*Task:*
Copy out the data in full and exactly, passing over the pictures.

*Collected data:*

= Beginning of Section =

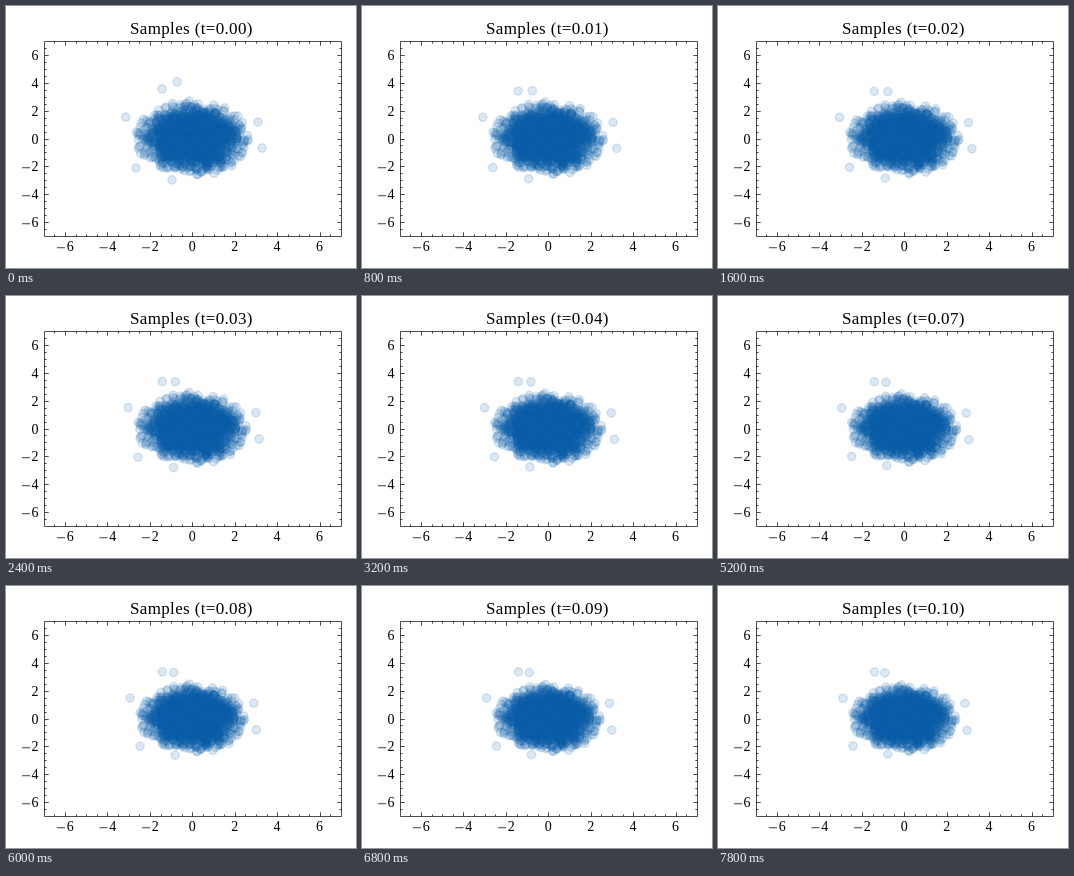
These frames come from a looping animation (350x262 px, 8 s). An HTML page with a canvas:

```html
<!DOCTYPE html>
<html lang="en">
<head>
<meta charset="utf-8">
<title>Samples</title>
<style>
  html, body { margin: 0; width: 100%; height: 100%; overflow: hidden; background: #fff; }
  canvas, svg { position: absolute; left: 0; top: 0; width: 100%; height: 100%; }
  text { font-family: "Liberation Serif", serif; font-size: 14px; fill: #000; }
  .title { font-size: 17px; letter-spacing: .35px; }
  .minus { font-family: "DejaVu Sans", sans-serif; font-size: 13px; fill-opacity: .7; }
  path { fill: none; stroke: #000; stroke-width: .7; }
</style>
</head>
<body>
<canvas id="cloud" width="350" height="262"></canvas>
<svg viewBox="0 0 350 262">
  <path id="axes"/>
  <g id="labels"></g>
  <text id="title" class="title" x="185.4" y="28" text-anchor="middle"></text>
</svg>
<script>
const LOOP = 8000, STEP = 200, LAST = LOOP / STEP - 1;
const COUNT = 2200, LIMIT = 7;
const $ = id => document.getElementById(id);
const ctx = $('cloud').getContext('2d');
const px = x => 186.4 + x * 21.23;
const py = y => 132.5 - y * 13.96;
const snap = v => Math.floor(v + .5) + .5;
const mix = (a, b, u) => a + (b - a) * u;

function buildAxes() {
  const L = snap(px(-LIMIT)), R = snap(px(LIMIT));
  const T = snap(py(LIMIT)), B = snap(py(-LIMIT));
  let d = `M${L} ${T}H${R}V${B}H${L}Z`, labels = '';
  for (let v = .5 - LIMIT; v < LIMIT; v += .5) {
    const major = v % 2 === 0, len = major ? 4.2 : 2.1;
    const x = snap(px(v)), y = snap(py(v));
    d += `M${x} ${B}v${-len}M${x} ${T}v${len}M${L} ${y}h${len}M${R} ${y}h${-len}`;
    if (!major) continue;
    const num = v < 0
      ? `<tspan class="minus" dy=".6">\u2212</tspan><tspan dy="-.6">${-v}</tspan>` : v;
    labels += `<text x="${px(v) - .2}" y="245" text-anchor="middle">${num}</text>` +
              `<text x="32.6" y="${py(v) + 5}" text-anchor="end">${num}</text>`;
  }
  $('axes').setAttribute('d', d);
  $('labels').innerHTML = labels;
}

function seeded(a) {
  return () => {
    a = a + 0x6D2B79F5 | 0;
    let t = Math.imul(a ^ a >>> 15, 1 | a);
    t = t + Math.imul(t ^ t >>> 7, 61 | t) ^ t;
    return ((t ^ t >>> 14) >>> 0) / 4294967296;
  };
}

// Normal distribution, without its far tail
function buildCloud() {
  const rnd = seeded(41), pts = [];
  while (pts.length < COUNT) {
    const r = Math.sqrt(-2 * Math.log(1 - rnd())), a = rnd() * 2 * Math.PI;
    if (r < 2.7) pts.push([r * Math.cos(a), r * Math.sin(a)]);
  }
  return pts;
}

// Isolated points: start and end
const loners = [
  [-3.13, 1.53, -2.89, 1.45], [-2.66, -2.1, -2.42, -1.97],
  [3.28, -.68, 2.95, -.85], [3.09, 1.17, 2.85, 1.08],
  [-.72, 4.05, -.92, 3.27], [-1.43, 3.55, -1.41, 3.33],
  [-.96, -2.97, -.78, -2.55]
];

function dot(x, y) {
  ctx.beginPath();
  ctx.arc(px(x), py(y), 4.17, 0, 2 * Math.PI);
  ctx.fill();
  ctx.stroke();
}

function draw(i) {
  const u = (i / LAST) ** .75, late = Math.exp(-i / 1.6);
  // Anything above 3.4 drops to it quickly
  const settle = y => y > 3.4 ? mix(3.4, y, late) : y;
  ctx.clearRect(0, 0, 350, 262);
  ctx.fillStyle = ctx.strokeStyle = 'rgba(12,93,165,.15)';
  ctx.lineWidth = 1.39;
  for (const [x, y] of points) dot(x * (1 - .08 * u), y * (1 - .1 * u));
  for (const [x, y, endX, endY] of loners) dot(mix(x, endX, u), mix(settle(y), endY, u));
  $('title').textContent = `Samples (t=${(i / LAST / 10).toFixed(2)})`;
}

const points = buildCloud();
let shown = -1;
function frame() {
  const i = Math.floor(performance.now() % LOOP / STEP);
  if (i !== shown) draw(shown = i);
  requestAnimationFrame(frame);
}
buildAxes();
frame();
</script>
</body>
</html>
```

= End of Section =

*Task result:*
These frames come from a looping animation (350x262 px, 8 s). An HTML page with a canvas:

```html
<!DOCTYPE html>
<html lang="en">
<head>
<meta charset="utf-8">
<title>Samples</title>
<style>
  html, body { margin: 0; width: 100%; height: 100%; overflow: hidden; background: #fff; }
  canvas, svg { position: absolute; left: 0; top: 0; width: 100%; height: 100%; }
  text { font-family: "Liberation Serif", serif; font-size: 14px; fill: #000; }
  .title { font-size: 17px; letter-spacing: .35px; }
  .minus { font-family: "DejaVu Sans", sans-serif; font-size: 13px; fill-opacity: .7; }
  path { fill: none; stroke: #000; stroke-width: .7; }
</style>
</head>
<body>
<canvas id="cloud" width="350" height="262"></canvas>
<svg viewBox="0 0 350 262">
  <path id="axes"/>
  <g id="labels"></g>
  <text id="title" class="title" x="185.4" y="28" text-anchor="middle"></text>
</svg>
<script>
const LOOP = 8000, STEP = 200, LAST = LOOP / STEP - 1;
const COUNT = 2200, LIMIT = 7;
const $ = id => document.getElementById(id);
const ctx = $('cloud').getContext('2d');
const px = x => 186.4 + x * 21.23;
const py = y => 132.5 - y * 13.96;
const snap = v => Math.floor(v + .5) + .5;
const mix = (a, b, u) => a + (b - a) * u;

function buildAxes() {
  const L = snap(px(-LIMIT)), R = snap(px(LIMIT));
  const T = snap(py(LIMIT)), B = snap(py(-LIMIT));
  let d = `M${L} ${T}H${R}V${B}H${L}Z`, labels = '';
  for (let v = .5 - LIMIT; v < LIMIT; v += .5) {
    const major = v % 2 === 0, len = major ? 4.2 : 2.1;
    const x = snap(px(v)), y = snap(py(v));
    d += `M${x} ${B}v${-len}M${x} ${T}v${len}M${L} ${y}h${len}M${R} ${y}h${-len}`;
    if (!major) continue;
    const num = v < 0
      ? `<tspan class="minus" dy=".6">\u2212</tspan><tspan dy="-.6">${-v}</tspan>` : v;
    labels += `<text x="${px(v) - .2}" y="245" text-anchor="middle">${num}</text>` +
              `<text x="32.6" y="${py(v) + 5}" text-anchor="end">${num}</text>`;
  }
  $('axes').setAttribute('d', d);
  $('labels').innerHTML = labels;
}

function seeded(a) {
  return () => {
    a = a + 0x6D2B79F5 | 0;
    let t = Math.imul(a ^ a >>> 15, 1 | a);
    t = t + Math.imul(t ^ t >>> 7, 61 | t) ^ t;
    return ((t ^ t >>> 14) >>> 0) / 4294967296;
  };
}

// Normal distribution, without its far tail
function buildCloud() {
  const rnd = seeded(41), pts = [];
  while (pts.length < COUNT) {
    const r = Math.sqrt(-2 * Math.log(1 - rnd())), a = rnd() * 2 * Math.PI;
    if (r < 2.7) pts.push([r * Math.cos(a), r * Math.sin(a)]);
  }
  return pts;
}

// Isolated points: start and end
const loners = [
  [-3.13, 1.53, -2.89, 1.45], [-2.66, -2.1, -2.42, -1.97],
  [3.28, -.68, 2.95, -.85], [3.09, 1.17, 2.85, 1.08],
  [-.72, 4.05, -.92, 3.27], [-1.43, 3.55, -1.41, 3.33],
  [-.96, -2.97, -.78, -2.55]
];

function dot(x, y) {
  ctx.beginPath();
  ctx.arc(px(x), py(y), 4.17, 0, 2 * Math.PI);
  ctx.fill();
  ctx.stroke();
}

function draw(i) {
  const u = (i / LAST) ** .75, late = Math.exp(-i / 1.6);
  // Anything above 3.4 drops to it quickly
  const settle = y => y > 3.4 ? mix(3.4, y, late) : y;
  ctx.clearRect(0, 0, 350, 262);
  ctx.fillStyle = ctx.strokeStyle = 'rgba(12,93,165,.15)';
  ctx.lineWidth = 1.39;
  for (const [x, y] of points) dot(x * (1 - .08 * u), y * (1 - .1 * u));
  for (const [x, y, endX, endY] of loners) dot(mix(x, endX, u), mix(settle(y), endY, u));
  $('title').textContent = `Samples (t=${(i / LAST / 10).toFixed(2)})`;
}

const points = buildCloud();
let shown = -1;
function frame() {
  const i = Math.floor(performance.now() % LOOP / STEP);
  if (i !== shown) draw(shown = i);
  requestAnimationFrame(frame);
}
buildAxes();
frame();
</script>
</body>
</html>
```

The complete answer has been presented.